It’s in that angle where Huang clearly has something to say with these characters and indeed paints the picture nicely at times, like when Boogie sits with his father and watches tennis player Michael Chang win a Grand Slam tournament. His father addresses the importance of this moment in Asian-American history, saying what it felt like watching Chang’s monumental win right when it happened. By building up this sort of “boss battle” angle between Boogie and Monk, you can see Huang needing to create this own moment for his character, which is admirable from a representation standpoint.

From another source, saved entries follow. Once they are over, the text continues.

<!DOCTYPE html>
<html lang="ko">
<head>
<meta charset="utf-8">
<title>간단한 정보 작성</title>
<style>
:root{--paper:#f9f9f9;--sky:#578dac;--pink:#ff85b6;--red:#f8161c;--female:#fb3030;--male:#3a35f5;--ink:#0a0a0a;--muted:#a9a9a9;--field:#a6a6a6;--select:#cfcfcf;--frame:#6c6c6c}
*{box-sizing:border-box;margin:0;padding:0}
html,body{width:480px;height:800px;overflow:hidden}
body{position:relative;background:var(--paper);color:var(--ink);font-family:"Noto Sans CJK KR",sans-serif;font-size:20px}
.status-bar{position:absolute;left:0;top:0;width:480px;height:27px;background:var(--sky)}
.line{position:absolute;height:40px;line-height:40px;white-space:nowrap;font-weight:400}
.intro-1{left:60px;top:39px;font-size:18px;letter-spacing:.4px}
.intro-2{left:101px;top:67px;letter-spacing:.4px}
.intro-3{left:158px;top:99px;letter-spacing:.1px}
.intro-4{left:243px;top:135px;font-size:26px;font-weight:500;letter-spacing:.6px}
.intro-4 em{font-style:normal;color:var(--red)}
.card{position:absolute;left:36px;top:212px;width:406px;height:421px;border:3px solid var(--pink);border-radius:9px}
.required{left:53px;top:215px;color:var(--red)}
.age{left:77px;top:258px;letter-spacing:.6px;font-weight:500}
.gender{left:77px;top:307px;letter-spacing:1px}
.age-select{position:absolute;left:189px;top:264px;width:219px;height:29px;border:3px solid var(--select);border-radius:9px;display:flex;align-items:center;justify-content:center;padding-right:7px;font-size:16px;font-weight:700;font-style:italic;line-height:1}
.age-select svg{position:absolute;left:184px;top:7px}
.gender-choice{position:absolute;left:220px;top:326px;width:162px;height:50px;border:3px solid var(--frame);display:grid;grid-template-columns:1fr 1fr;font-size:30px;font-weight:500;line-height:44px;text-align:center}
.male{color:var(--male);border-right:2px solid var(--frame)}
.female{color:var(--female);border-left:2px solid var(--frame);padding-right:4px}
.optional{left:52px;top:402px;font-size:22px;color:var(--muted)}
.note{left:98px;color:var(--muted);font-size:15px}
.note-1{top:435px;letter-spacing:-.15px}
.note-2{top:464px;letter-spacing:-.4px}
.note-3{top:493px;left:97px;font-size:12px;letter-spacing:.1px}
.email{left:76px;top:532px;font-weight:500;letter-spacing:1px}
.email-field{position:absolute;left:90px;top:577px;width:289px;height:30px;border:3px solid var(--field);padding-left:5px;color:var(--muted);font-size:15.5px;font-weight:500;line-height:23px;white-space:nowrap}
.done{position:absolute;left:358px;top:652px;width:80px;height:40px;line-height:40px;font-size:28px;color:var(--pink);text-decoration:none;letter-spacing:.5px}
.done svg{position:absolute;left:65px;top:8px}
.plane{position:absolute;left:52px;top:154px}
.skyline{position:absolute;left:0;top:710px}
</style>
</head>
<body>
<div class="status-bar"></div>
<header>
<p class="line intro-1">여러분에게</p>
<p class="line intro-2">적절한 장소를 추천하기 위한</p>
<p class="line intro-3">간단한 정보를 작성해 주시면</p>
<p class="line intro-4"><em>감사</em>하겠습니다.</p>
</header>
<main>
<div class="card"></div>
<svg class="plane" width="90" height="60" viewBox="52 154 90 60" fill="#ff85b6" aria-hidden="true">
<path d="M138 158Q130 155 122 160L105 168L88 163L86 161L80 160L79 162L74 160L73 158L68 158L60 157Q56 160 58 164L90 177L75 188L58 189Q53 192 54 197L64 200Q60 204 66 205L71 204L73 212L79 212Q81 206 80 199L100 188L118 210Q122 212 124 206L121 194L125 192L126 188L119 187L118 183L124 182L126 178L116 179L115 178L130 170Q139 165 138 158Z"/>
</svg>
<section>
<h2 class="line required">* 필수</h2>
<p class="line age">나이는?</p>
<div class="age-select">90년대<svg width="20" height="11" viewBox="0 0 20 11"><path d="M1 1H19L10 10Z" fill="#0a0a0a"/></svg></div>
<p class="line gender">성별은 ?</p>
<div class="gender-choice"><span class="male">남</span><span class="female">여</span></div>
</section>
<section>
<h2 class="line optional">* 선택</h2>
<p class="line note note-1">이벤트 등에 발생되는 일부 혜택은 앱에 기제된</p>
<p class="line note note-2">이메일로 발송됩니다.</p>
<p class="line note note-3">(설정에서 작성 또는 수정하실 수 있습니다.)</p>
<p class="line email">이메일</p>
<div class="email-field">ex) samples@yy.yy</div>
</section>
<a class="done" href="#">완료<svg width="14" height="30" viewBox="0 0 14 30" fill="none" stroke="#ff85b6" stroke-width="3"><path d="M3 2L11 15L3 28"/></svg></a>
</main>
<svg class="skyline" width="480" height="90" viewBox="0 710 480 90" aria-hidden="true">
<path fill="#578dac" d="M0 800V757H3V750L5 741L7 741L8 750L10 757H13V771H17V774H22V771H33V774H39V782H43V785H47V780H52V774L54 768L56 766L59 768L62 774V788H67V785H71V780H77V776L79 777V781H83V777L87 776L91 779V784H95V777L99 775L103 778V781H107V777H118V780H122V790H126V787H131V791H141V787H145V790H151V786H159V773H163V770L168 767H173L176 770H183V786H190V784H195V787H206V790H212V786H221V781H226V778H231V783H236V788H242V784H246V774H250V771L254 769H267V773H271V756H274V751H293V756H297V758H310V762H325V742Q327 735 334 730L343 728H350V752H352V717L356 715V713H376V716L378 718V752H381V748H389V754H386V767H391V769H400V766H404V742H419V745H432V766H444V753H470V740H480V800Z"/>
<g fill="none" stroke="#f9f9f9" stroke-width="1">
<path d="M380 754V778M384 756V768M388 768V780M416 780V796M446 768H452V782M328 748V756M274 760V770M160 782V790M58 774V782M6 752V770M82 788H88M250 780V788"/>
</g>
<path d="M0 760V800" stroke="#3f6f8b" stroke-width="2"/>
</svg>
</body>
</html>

Huang ultimately fails to meet that moment, too. Every moment of basketball feels like a slightly more professional recording of a high school game. The illustration of how talented both Boogie and Monk are at ball is executed with little more than some good dribbling and solid lay-ups. Because there’s no kinetic energy in how the games are shot, the whole idea of these men being so good — almost mythical — at the game doesn’t hold any water. Everyone around them keeps talking up their skills, and yet when it comes time for the ultimate showdown, the pacing is deflated and the stakes non-existent. Huang seems more interested in letting their hype soar in talks rather than letting it come to life on the court. This is meant to be a big resolution between all the characters, and Huang tries to wrap it all up in a nice little bow rather than having it all make sense. The fantasy of his character’s triumphant moment feels like nothing more than just that, with narrative or emotional heft to make it feel real.
Whatever Huang was trying to do with his movie, he mostly misses the shot. What his story offers in insight and perspective within a worn genre, it lacks in emotional resonance and style, ultimately crumbling under the weight of the conventions it’s trying to defy. There are interesting angles – especially between the parents – but he fails to really dig into Boogie as a character, and whatever connection Huang had to him on the page didn’t translate to the screen in a way that feels meaningful. I never got past seeing him as a cocky jackass, leaving disconnected almost from the word “go”. Whatever ideas Huang brings to Boogie fall in the execution, so hopefully, if Huang gets behind the camera again, he can learn from the experience and actually make most of the shots he takes.